- **Work to complete**
How many lines in the records below contain the string "share"? Answer with the number alone.

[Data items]

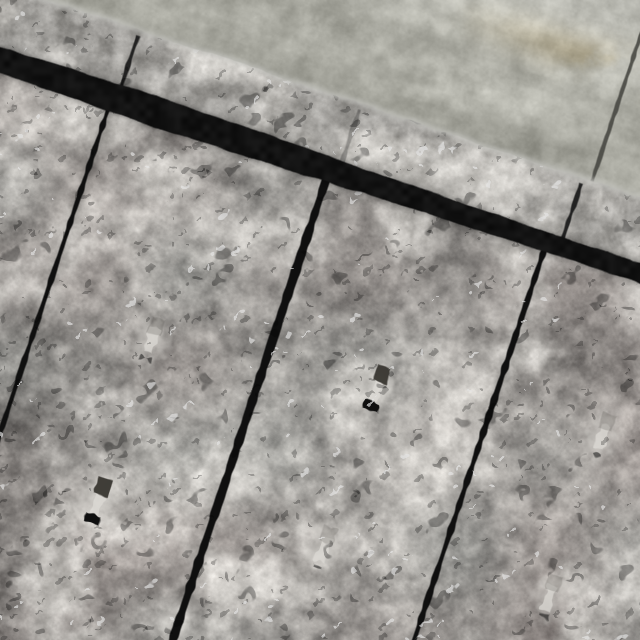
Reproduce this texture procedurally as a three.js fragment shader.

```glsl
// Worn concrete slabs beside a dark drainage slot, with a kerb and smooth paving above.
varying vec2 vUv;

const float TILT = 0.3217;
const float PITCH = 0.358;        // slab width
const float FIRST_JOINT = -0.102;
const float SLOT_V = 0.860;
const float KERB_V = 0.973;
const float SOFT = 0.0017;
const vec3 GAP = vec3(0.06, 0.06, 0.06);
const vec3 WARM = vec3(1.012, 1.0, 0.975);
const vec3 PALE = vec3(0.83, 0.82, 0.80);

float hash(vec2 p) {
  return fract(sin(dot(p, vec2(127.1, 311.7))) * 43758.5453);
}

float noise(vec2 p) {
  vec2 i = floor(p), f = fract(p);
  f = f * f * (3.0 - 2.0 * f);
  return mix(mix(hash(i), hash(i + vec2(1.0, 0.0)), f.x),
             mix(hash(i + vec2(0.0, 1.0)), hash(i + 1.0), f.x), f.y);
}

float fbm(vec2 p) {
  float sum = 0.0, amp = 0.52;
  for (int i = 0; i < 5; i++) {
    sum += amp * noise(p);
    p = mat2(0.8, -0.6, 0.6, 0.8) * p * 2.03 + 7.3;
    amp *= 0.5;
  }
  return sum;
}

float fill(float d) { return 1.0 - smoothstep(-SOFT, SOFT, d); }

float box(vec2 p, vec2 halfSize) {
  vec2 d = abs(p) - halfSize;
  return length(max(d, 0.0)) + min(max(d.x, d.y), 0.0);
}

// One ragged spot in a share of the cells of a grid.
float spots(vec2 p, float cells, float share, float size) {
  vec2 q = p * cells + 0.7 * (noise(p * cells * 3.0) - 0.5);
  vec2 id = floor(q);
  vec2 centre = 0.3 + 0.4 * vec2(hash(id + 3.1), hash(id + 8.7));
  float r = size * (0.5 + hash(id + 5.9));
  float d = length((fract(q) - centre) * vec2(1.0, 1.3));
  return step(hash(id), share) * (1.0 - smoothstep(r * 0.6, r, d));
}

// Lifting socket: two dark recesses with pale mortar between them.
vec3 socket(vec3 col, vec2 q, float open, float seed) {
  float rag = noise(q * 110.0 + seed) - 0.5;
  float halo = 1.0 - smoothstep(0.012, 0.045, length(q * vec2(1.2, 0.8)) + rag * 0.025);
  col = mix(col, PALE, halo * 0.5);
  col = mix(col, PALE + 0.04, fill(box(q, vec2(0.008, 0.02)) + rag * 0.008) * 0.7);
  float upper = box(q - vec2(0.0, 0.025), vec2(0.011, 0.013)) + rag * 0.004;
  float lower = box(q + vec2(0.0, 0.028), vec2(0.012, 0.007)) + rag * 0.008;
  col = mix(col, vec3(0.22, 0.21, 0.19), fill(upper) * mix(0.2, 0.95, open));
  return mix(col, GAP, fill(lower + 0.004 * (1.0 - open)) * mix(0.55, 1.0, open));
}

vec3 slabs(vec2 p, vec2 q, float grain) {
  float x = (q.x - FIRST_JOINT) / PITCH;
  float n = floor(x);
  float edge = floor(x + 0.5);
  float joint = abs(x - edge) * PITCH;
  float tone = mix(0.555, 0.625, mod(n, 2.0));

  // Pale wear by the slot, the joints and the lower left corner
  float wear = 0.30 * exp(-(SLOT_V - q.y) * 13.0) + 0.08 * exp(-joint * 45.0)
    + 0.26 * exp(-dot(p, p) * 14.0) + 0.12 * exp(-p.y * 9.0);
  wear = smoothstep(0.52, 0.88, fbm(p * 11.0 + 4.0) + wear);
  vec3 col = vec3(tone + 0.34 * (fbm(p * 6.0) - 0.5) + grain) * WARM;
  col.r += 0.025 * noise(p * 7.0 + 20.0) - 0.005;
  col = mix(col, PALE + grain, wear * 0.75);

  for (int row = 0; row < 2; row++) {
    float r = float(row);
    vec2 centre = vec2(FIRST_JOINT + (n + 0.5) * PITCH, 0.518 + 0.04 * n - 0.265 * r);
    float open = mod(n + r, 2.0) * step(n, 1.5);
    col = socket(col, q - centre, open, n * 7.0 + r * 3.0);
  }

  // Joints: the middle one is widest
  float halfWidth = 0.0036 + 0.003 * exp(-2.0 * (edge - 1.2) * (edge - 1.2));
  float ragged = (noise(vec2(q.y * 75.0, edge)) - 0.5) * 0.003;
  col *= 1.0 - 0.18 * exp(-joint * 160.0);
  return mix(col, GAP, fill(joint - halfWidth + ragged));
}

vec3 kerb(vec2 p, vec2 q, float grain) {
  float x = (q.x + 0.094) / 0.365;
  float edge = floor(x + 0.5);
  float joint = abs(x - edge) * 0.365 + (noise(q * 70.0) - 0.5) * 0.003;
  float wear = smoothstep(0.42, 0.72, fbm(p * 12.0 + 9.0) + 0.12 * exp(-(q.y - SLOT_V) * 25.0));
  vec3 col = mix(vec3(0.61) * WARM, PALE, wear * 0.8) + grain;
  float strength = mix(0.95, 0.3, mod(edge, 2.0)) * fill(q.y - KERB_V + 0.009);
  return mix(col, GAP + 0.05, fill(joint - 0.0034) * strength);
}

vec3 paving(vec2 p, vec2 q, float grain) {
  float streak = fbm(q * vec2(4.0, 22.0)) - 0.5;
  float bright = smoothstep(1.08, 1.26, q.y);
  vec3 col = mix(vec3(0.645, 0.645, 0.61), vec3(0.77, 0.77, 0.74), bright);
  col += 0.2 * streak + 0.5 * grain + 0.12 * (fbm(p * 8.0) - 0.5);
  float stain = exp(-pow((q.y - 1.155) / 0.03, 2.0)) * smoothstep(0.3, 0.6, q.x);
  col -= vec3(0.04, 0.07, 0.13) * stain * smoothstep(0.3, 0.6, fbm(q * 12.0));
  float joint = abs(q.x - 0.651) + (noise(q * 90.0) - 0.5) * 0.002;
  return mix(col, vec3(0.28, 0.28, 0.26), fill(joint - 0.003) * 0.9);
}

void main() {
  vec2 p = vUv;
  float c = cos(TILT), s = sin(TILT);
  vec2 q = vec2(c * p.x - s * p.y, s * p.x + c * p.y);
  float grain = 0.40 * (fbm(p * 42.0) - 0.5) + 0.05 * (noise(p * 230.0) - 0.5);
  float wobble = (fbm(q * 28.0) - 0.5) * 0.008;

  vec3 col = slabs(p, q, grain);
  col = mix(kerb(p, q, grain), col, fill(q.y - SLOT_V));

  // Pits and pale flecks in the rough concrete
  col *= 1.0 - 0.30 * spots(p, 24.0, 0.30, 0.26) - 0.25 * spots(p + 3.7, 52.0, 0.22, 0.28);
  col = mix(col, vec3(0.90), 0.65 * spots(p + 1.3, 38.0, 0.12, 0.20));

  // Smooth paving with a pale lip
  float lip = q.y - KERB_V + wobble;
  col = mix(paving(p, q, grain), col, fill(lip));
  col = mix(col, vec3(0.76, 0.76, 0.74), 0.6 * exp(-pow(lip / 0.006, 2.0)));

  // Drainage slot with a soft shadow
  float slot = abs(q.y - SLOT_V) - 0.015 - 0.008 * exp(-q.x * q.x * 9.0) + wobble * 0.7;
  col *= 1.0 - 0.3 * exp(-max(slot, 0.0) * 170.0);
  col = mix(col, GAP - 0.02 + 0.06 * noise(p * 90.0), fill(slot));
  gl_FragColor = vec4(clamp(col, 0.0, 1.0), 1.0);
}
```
* * *
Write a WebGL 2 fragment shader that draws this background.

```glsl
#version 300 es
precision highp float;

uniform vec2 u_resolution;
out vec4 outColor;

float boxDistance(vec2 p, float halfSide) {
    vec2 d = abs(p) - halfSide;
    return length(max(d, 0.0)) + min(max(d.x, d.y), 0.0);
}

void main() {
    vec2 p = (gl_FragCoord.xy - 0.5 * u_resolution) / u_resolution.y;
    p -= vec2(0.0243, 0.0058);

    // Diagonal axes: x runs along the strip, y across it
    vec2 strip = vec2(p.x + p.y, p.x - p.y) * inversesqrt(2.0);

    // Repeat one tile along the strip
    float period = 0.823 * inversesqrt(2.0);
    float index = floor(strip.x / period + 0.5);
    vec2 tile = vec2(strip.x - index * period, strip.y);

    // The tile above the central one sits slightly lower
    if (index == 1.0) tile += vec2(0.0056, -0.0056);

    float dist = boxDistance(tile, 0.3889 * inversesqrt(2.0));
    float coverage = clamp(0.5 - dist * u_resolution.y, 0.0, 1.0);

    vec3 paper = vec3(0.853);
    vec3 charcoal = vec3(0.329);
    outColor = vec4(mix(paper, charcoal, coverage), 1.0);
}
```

- **Your solution**
3